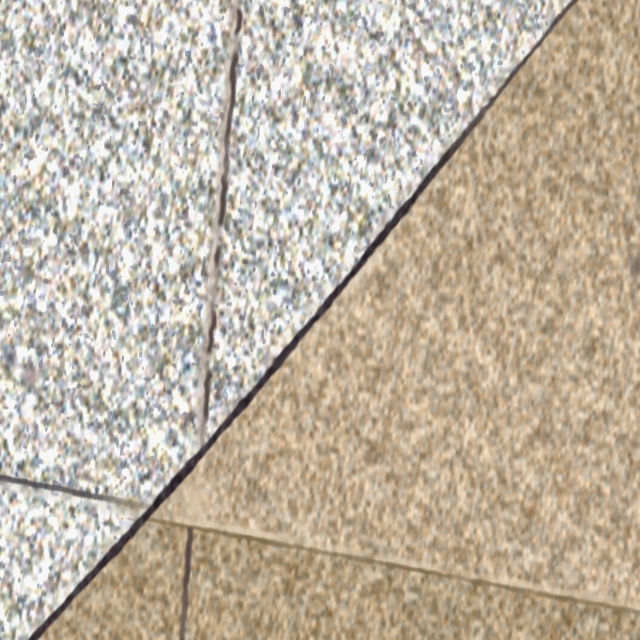
Write a three.js fragment shader that draws this texture.

```glsl
// Sunlit paving: speckled grey granite meets tan sandstone slabs along a dark diagonal joint.
varying vec2 vUv;

float hash(vec2 p) {
  return fract(sin(dot(p, vec2(127.1, 311.7))) * 43758.5453);
}

float noise(vec2 p) {
  vec2 i = floor(p), f = fract(p);
  f = f * f * (3.0 - 2.0 * f);
  return mix(mix(hash(i), hash(i + vec2(1.0, 0.0)), f.x),
             mix(hash(i + vec2(0.0, 1.0)), hash(i + vec2(1.0, 1.0)), f.x), f.y);
}

// Signed grain, stretched upright and leaning; the octaves lean differently to hide the lattice
float grain(vec2 p, float seed) {
  vec2 q = vec2(p.x + 0.16 * p.y, p.y - 0.10 * p.x) + seed;
  vec2 r = vec2(p.x - 0.22 * p.y, p.y + 0.25 * p.x) + seed;
  return noise(q * vec2(138.0, 78.0)) * 0.6 + noise(r * vec2(200.0, 112.0) + 31.0) * 0.5
       + noise(r * vec2(70.0, 42.0) + 7.0) * 0.16 - 0.63;
}

// Soft band around distance zero
float band(float d, float halfWidth, float blur) {
  return 1.0 - smoothstep(halfWidth - blur, halfWidth + blur, abs(d));
}

float spot(vec2 p, vec2 center, vec2 size) {
  vec2 q = (p - center) / size;
  return exp(-dot(q, q));
}

vec3 granite(vec2 p) {
  float speckle = grain(p, 0.0);
  vec3 col = vec3(0.815, 0.805, 0.775) + speckle * 0.84;
  // Blue, rust and green mineral tints
  col += vec3(0.17, 0.01, -0.20) * grain(p, 3.7);
  col += vec3(-0.06, 0.07, -0.03) * grain(p, 8.3);
  // Sparse dark crystals
  float crystal = smoothstep(0.16, 0.36, grain(p, 6.1));
  col = mix(col, vec3(0.36, 0.37, 0.43), crystal * 0.55);
  col = mix(col, vec3(0.23, 0.27, 0.37), 0.75 * spot(p, vec2(0.016, 0.440), vec2(0.010, 0.013)));
  col = mix(col, vec3(0.60, 0.49, 0.46), 0.6 * spot(p, vec2(0.046, 0.412), vec2(0.012, 0.017)));
  return min(col, 0.97);
}

vec3 sandstone(vec2 p, float belowSeam) {
  float cloud = noise(p * 7.0 + 11.0) - 0.5;
  vec3 col = mix(vec3(0.760, 0.678, 0.568), vec3(0.715, 0.632, 0.515), smoothstep(0.45, 1.0, p.y));
  col = mix(col, vec3(0.695, 0.615, 0.495), belowSeam);
  col += grain(p, 5.1) * 0.41 + cloud * 0.025;
  col += vec3(0.08, -0.02, -0.10) * grain(p, 9.4);
  return mix(col, vec3(0.42, 0.38, 0.35), 0.65 * spot(p, vec2(0.997, 0.586), vec2(0.016, 0.021)));
}

void main() {
  vec2 p = vUv;
  float wobble = (noise(p * 75.0) - 0.5) * 0.004;
  float wear = noise(p * vec2(24.0, 30.0) + 2.0);

  // Distances across each joint; diagonal is positive on the sandstone side
  float bow = p.y * (1.0 - p.y) * (0.105 - 0.08 * p.y);
  float diagonal = (p.x - 0.05 - 0.848 * p.y - bow) * 0.76 + wobble * 0.7;
  float upright = p.x - 0.315 - 0.085 * (p.y - 0.303) + wobble * 1.3;
  float leftSeam = p.y - 0.254 + 0.20 * p.x + wobble * 0.7;
  float rightSeam = p.y - 0.186 + 0.19 * (p.x - 0.247) + wobble * 0.7;
  float shortSeam = p.x - 0.284 - 0.078 * p.y + wobble * 0.7;
  float below = 1.0 - smoothstep(-0.004, 0.004, rightSeam);

  // Granite slabs with their worn joints
  vec3 grey = granite(p);
  float uprightOn = smoothstep(0.285, 0.305, p.y);
  grey = mix(grey, vec3(0.73, 0.67, 0.61), band(upright + 0.005, 0.008, 0.006) * uprightOn * 0.6);
  grey = mix(grey, vec3(0.34, 0.29, 0.28), band(upright - 0.001, 0.004, 0.003) * uprightOn
             * mix(0.25, 1.0, smoothstep(0.2, 0.65, wear)));
  grey = mix(grey, vec3(0.91, 0.90, 0.87), band(leftSeam + 0.013, 0.006, 0.005) * 0.4);
  float leftFade = 1.0 - 0.5 * smoothstep(0.13, 0.19, p.x);
  grey = mix(grey, vec3(0.29, 0.27, 0.28), band(leftSeam, 0.0045, 0.003) * mix(0.7, 1.0, wear) * leftFade);
  // Bleached rim beside the diagonal
  grey = mix(grey, vec3(0.90, 0.87, 0.85), band(diagonal + 0.013, 0.008, 0.007) * 0.3);

  // Sandstone slabs with pale chipped edges
  vec3 sand = sandstone(p, below);
  float rim = 1.0 - smoothstep(0.006, 0.022, diagonal + (wear - 0.5) * 0.012);
  float chips = 1.2 * spot(p, vec2(0.570, 0.560), vec2(0.040, 0.045)) + 0.25;
  sand = mix(sand, vec3(0.90, 0.84, 0.76), clamp(chips, 0.0, 1.0) * rim * 0.75);
  float corner = spot(p, vec2(0.302, 0.212), vec2(0.022, 0.040)) * (1.0 - below);
  sand = mix(sand, vec3(0.87, 0.79, 0.69), corner * 0.75);
  sand = mix(sand, vec3(0.88, 0.81, 0.70), band(rightSeam - 0.009, 0.006, 0.005) * mix(0.2, 0.9, wear));
  sand = mix(sand, vec3(0.49, 0.42, 0.30), band(rightSeam, 0.0035, 0.003) * mix(0.5, 0.95, wear));
  sand = mix(sand, vec3(0.33, 0.28, 0.27), band(shortSeam, 0.0042, 0.003) * below * mix(0.6, 1.0, wear));

  vec3 col = mix(grey, sand, smoothstep(-0.002, 0.002, diagonal));

  // Mossy soil where the joints meet
  col = mix(col, vec3(0.54, 0.48, 0.36), 0.65 * spot(p, vec2(0.205, 0.212), vec2(0.030, 0.012)));

  // Deep diagonal joint, thinner and browner toward the top
  float top = smoothstep(0.68, 0.85, p.y);
  float jointWidth = mix(0.0056, 0.0038, top) + (wear - 0.5) * 0.003
                   + 0.002 * spot(p, vec2(0.26, 0.235), vec2(0.04));
  vec3 soil = mix(vec3(0.20, 0.17, 0.19), vec3(0.36, 0.31, 0.28), top * wear);
  soil += grain(p, 2.2) * 0.2;
  col = mix(col, soil, band(diagonal, jointWidth, 0.003) * mix(0.96, 0.85, top));

  gl_FragColor = vec4(clamp(col, 0.0, 1.0), 1.0);
}
```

++++++

Restate the data word for word while omitting each picture.

▶ _ANSWER SECTION_
Write a three.js fragment shader that draws this texture.

```glsl
// Sunlit paving: speckled grey granite meets tan sandstone slabs along a dark diagonal joint.
varying vec2 vUv;

float hash(vec2 p) {
  return fract(sin(dot(p, vec2(127.1, 311.7))) * 43758.5453);
}

float noise(vec2 p) {
  vec2 i = floor(p), f = fract(p);
  f = f * f * (3.0 - 2.0 * f);
  return mix(mix(hash(i), hash(i + vec2(1.0, 0.0)), f.x),
             mix(hash(i + vec2(0.0, 1.0)), hash(i + vec2(1.0, 1.0)), f.x), f.y);
}

// Signed grain, stretched upright and leaning; the octaves lean differently to hide the lattice
float grain(vec2 p, float seed) {
  vec2 q = vec2(p.x + 0.16 * p.y, p.y - 0.10 * p.x) + seed;
  vec2 r = vec2(p.x - 0.22 * p.y, p.y + 0.25 * p.x) + seed;
  return noise(q * vec2(138.0, 78.0)) * 0.6 + noise(r * vec2(200.0, 112.0) + 31.0) * 0.5
       + noise(r * vec2(70.0, 42.0) + 7.0) * 0.16 - 0.63;
}

// Soft band around distance zero
float band(float d, float halfWidth, float blur) {
  return 1.0 - smoothstep(halfWidth - blur, halfWidth + blur, abs(d));
}

float spot(vec2 p, vec2 center, vec2 size) {
  vec2 q = (p - center) / size;
  return exp(-dot(q, q));
}

vec3 granite(vec2 p) {
  float speckle = grain(p, 0.0);
  vec3 col = vec3(0.815, 0.805, 0.775) + speckle * 0.84;
  // Blue, rust and green mineral tints
  col += vec3(0.17, 0.01, -0.20) * grain(p, 3.7);
  col += vec3(-0.06, 0.07, -0.03) * grain(p, 8.3);
  // Sparse dark crystals
  float crystal = smoothstep(0.16, 0.36, grain(p, 6.1));
  col = mix(col, vec3(0.36, 0.37, 0.43), crystal * 0.55);
  col = mix(col, vec3(0.23, 0.27, 0.37), 0.75 * spot(p, vec2(0.016, 0.440), vec2(0.010, 0.013)));
  col = mix(col, vec3(0.60, 0.49, 0.46), 0.6 * spot(p, vec2(0.046, 0.412), vec2(0.012, 0.017)));
  return min(col, 0.97);
}

vec3 sandstone(vec2 p, float belowSeam) {
  float cloud = noise(p * 7.0 + 11.0) - 0.5;
  vec3 col = mix(vec3(0.760, 0.678, 0.568), vec3(0.715, 0.632, 0.515), smoothstep(0.45, 1.0, p.y));
  col = mix(col, vec3(0.695, 0.615, 0.495), belowSeam);
  col += grain(p, 5.1) * 0.41 + cloud * 0.025;
  col += vec3(0.08, -0.02, -0.10) * grain(p, 9.4);
  return mix(col, vec3(0.42, 0.38, 0.35), 0.65 * spot(p, vec2(0.997, 0.586), vec2(0.016, 0.021)));
}

void main() {
  vec2 p = vUv;
  float wobble = (noise(p * 75.0) - 0.5) * 0.004;
  float wear = noise(p * vec2(24.0, 30.0) + 2.0);

  // Distances across each joint; diagonal is positive on the sandstone side
  float bow = p.y * (1.0 - p.y) * (0.105 - 0.08 * p.y);
  float diagonal = (p.x - 0.05 - 0.848 * p.y - bow) * 0.76 + wobble * 0.7;
  float upright = p.x - 0.315 - 0.085 * (p.y - 0.303) + wobble * 1.3;
  float leftSeam = p.y - 0.254 + 0.20 * p.x + wobble * 0.7;
  float rightSeam = p.y - 0.186 + 0.19 * (p.x - 0.247) + wobble * 0.7;
  float shortSeam = p.x - 0.284 - 0.078 * p.y + wobble * 0.7;
  float below = 1.0 - smoothstep(-0.004, 0.004, rightSeam);

  // Granite slabs with their worn joints
  vec3 grey = granite(p);
  float uprightOn = smoothstep(0.285, 0.305, p.y);
  grey = mix(grey, vec3(0.73, 0.67, 0.61), band(upright + 0.005, 0.008, 0.006) * uprightOn * 0.6);
  grey = mix(grey, vec3(0.34, 0.29, 0.28), band(upright - 0.001, 0.004, 0.003) * uprightOn
             * mix(0.25, 1.0, smoothstep(0.2, 0.65, wear)));
  grey = mix(grey, vec3(0.91, 0.90, 0.87), band(leftSeam + 0.013, 0.006, 0.005) * 0.4);
  float leftFade = 1.0 - 0.5 * smoothstep(0.13, 0.19, p.x);
  grey = mix(grey, vec3(0.29, 0.27, 0.28), band(leftSeam, 0.0045, 0.003) * mix(0.7, 1.0, wear) * leftFade);
  // Bleached rim beside the diagonal
  grey = mix(grey, vec3(0.90, 0.87, 0.85), band(diagonal + 0.013, 0.008, 0.007) * 0.3);

  // Sandstone slabs with pale chipped edges
  vec3 sand = sandstone(p, below);
  float rim = 1.0 - smoothstep(0.006, 0.022, diagonal + (wear - 0.5) * 0.012);
  float chips = 1.2 * spot(p, vec2(0.570, 0.560), vec2(0.040, 0.045)) + 0.25;
  sand = mix(sand, vec3(0.90, 0.84, 0.76), clamp(chips, 0.0, 1.0) * rim * 0.75);
  float corner = spot(p, vec2(0.302, 0.212), vec2(0.022, 0.040)) * (1.0 - below);
  sand = mix(sand, vec3(0.87, 0.79, 0.69), corner * 0.75);
  sand = mix(sand, vec3(0.88, 0.81, 0.70), band(rightSeam - 0.009, 0.006, 0.005) * mix(0.2, 0.9, wear));
  sand = mix(sand, vec3(0.49, 0.42, 0.30), band(rightSeam, 0.0035, 0.003) * mix(0.5, 0.95, wear));
  sand = mix(sand, vec3(0.33, 0.28, 0.27), band(shortSeam, 0.0042, 0.003) * below * mix(0.6, 1.0, wear));

  vec3 col = mix(grey, sand, smoothstep(-0.002, 0.002, diagonal));

  // Mossy soil where the joints meet
  col = mix(col, vec3(0.54, 0.48, 0.36), 0.65 * spot(p, vec2(0.205, 0.212), vec2(0.030, 0.012)));

  // Deep diagonal joint, thinner and browner toward the top
  float top = smoothstep(0.68, 0.85, p.y);
  float jointWidth = mix(0.0056, 0.0038, top) + (wear - 0.5) * 0.003
                   + 0.002 * spot(p, vec2(0.26, 0.235), vec2(0.04));
  vec3 soil = mix(vec3(0.20, 0.17, 0.19), vec3(0.36, 0.31, 0.28), top * wear);
  soil += grain(p, 2.2) * 0.2;
  col = mix(col, soil, band(diagonal, jointWidth, 0.003) * mix(0.96, 0.85, top));

  gl_FragColor = vec4(clamp(col, 0.0, 1.0), 1.0);
}
```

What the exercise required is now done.